Why do contact lenses make allergies worse?

Did you know that the Alamo City ranked as the seventh-worst city for allergies in the U.S.? On a 100-point scale in which a higher score will land a city among the worst, San Antonio received a score of 87.21.

And for those people that wear contact lenses and suffer from contact lens intolerance or CLI, it can make their condition even worse. CLI is defined as an inability to wear contact lenses without pain or irritation. It can be a temporary condition from irritated or allergy-inflamed eyes, or a more permanent problem, causing the contact lens wearer to give up on them completely.

A vast swath of our population suffers from allergies, and the pollen and dander that causes inflammation in their eyes can cause significant issues with your lenses. It can actually prolong your allergies as the moist surfaces of contact lenses allow allergens such as spores, pollens, and dust to stick to them, and rubbing pushes those allergens into your eyes. Allergens such as dust and pollen can also build up on your contact lenses over time. So, those with contact lens intolerance find it becomes worse during allergy season – increasing the pain and discomfort in contact lenses.

Identifying allergy-related contact lens intolerance isn’t hard. Itching, burning, and redness, especially during allergy season, are all hallmark signs of allergy-related contact lens intolerance.

When Your Allergies Get in the Way of Your Lenses

If you have allergies, then consider that contact lenses might not be the best option for you. Here are a few suggestions that may help:

Try really cleaning lenses: Eye irritation during allergy season is often from a build-up of allergens on your contact lenses. All of those eye irritating particles love to hang out on your contact lenses. Rigorously cleaning your contact lenses, often multiple times a day (especially when outdoors) can provide temporary relief.

Try different lenses: It’s common for allergies to cause eye irritation, but they do not always lead to CLI. It may depend on what type of contact lens material you’re trying, how often you wear them, and anything else going on with your health. Different brands of lenses may allow more oxygen to pass through and around the lens resulting in less irritation.

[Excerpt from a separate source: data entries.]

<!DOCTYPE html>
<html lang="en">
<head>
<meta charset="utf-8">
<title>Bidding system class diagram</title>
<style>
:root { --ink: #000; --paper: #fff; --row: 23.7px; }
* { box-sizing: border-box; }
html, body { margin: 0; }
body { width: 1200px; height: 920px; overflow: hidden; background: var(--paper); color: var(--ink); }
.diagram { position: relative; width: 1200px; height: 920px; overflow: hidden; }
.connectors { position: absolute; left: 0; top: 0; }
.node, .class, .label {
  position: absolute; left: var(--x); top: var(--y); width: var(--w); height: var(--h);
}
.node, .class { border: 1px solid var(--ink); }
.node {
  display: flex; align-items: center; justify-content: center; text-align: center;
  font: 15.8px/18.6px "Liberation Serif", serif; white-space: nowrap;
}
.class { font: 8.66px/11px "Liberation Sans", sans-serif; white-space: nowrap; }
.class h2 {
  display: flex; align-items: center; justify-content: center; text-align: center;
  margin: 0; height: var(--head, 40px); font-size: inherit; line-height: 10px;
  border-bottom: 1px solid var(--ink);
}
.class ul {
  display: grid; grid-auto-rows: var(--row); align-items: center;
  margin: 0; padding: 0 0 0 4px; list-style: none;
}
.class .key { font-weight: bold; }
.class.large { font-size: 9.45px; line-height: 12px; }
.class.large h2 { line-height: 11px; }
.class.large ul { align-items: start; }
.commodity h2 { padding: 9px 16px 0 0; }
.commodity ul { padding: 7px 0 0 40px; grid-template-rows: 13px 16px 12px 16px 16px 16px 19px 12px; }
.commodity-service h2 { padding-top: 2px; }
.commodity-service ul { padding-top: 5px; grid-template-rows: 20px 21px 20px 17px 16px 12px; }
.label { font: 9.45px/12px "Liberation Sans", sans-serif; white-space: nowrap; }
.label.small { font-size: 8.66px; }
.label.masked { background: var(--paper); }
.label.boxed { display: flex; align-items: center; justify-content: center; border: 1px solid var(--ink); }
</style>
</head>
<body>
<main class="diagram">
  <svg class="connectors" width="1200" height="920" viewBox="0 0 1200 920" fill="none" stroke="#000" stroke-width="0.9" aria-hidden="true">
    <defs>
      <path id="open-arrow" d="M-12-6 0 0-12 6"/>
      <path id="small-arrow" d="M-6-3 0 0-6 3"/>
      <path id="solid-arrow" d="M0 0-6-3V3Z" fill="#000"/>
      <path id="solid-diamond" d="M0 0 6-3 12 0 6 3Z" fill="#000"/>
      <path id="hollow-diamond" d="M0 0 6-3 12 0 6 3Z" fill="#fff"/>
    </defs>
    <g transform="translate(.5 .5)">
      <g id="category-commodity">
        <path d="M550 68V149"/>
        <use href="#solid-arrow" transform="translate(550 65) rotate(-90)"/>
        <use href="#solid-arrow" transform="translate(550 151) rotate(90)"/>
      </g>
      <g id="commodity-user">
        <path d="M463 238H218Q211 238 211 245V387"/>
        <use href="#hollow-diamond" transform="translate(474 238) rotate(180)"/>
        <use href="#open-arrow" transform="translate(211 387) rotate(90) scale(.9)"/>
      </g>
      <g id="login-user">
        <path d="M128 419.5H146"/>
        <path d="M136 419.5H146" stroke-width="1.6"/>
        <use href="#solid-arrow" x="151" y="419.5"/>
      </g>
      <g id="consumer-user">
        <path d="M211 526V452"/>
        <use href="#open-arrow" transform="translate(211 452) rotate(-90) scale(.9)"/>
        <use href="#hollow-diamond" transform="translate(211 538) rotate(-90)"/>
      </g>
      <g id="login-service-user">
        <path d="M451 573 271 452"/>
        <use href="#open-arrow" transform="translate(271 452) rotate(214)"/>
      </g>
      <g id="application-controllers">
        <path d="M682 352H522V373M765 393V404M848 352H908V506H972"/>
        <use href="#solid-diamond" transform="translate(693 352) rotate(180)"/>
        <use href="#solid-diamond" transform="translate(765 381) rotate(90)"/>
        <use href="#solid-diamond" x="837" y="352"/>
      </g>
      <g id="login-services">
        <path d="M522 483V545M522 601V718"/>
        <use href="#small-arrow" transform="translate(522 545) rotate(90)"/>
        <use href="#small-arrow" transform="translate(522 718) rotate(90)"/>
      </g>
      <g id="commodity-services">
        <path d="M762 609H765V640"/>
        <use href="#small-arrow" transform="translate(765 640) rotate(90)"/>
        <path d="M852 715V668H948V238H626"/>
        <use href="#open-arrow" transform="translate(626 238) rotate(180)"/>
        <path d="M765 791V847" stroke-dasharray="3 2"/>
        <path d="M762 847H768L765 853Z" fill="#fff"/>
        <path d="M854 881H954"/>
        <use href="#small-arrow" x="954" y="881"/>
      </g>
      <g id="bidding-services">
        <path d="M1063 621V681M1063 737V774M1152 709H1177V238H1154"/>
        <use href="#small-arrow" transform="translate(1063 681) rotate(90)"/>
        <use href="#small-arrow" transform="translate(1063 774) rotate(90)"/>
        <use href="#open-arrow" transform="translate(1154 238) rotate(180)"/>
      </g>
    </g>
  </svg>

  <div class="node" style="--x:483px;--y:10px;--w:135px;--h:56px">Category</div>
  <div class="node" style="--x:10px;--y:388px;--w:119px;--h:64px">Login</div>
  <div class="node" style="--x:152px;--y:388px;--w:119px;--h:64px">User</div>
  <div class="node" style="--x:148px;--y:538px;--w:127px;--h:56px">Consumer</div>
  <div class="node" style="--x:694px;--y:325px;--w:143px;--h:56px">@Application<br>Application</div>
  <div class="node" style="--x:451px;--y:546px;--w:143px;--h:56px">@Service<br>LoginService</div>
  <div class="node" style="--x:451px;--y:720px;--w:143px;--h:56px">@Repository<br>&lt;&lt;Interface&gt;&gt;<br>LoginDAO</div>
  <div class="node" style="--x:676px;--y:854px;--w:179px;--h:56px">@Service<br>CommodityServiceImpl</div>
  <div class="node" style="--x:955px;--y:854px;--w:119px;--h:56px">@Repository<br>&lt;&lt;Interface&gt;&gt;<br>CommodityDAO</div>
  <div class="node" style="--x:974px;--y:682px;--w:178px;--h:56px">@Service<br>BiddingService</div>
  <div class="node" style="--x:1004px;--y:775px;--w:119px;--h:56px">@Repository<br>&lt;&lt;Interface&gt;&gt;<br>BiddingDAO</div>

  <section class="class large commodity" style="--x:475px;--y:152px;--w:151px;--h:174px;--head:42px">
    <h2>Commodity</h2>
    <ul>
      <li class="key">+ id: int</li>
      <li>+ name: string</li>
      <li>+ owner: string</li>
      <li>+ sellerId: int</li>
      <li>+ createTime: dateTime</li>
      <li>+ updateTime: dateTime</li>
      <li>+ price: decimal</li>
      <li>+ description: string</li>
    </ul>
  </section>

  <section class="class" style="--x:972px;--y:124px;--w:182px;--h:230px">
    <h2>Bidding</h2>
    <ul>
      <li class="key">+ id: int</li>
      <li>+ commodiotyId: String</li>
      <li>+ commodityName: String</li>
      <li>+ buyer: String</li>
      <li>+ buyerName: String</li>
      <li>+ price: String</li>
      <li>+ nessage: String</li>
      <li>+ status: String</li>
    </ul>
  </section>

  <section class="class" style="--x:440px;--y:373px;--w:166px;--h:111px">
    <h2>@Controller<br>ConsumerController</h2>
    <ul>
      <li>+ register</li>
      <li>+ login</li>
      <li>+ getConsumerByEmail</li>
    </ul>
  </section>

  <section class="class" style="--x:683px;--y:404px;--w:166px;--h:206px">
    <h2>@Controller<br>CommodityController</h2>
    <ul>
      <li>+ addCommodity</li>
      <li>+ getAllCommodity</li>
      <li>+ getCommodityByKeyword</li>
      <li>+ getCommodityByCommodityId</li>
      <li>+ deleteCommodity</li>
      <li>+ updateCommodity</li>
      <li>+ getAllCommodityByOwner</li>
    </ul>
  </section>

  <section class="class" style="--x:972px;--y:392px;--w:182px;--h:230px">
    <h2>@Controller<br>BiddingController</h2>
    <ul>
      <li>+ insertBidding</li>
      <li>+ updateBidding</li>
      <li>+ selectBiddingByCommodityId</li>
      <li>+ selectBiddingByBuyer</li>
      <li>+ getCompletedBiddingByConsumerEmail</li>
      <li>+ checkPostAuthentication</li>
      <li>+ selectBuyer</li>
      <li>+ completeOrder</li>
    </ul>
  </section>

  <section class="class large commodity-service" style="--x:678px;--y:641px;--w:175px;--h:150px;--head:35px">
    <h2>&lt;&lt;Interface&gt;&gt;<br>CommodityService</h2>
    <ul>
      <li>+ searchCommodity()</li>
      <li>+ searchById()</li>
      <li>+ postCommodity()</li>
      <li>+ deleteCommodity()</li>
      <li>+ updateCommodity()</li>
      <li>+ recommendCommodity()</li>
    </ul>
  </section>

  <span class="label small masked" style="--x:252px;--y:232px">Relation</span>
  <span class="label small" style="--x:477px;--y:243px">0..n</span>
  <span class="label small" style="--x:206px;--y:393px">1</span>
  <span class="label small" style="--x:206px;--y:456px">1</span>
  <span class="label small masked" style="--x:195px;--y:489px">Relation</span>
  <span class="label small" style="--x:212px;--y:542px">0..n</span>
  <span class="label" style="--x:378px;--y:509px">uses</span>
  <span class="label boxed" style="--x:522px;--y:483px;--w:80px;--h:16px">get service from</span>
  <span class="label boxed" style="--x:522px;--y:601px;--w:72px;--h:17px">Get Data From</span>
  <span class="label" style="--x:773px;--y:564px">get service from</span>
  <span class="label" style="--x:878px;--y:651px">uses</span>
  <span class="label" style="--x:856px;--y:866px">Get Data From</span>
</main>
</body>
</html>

Try antihistamine drops: Anti-allergy eye drops can reduce irritation from allergies but be sure to check to make sure the brand you’re using is compatible with your contact lenses. Remember that it may take a few minutes for the eye drops to take effect, so remove your contacts and give your eyes a break (wear your glasses!) until you’re not feeling any more irritation.

Try daily contacts. During pollen season, wear daily contact lenses. They can quickly be taken off and disposed of before they accumulate enough pollen and other allergens to cause problems.

Say Goodbye to Allergy-Driven Contact Lens Irritation

Try Eye Surgery. One of the best solutions to seeing your way clearly, even during allergy season, is to eliminate contact lens intolerance completely with SMILE laser vision correction.

With over four million SMILE LASIK procedures performed worldwide, SMILE is quickly becoming the new standard in laser vision correction. Parkhurst NuVision is The entire treatment is completed in under 30 seconds, and most patients return to work the next day. The agonizing symptoms of allergy-related contact lens intolerance are immediately gone, and there is no wait time for resuming your daily activities.

The Best Time to Get SMILE

Get ahead of the game! Mountain cedar fever starts in December and usually lasts through March. But that’s when tree pollen kicks into high gear, then of course followed by grass and weed pollen. Oh, the joys of living in Texas! But we seriously wouldn’t want to live anywhere else! Now is the time to take care of your CLI and get relief from those irritable contacts.

For more information about SMILE LASIK and other procedures that eliminate the need for contacts and glasses, take our self test , call Parkhurst NuVision at (210) 585-2020 or click here to schedule a consultation.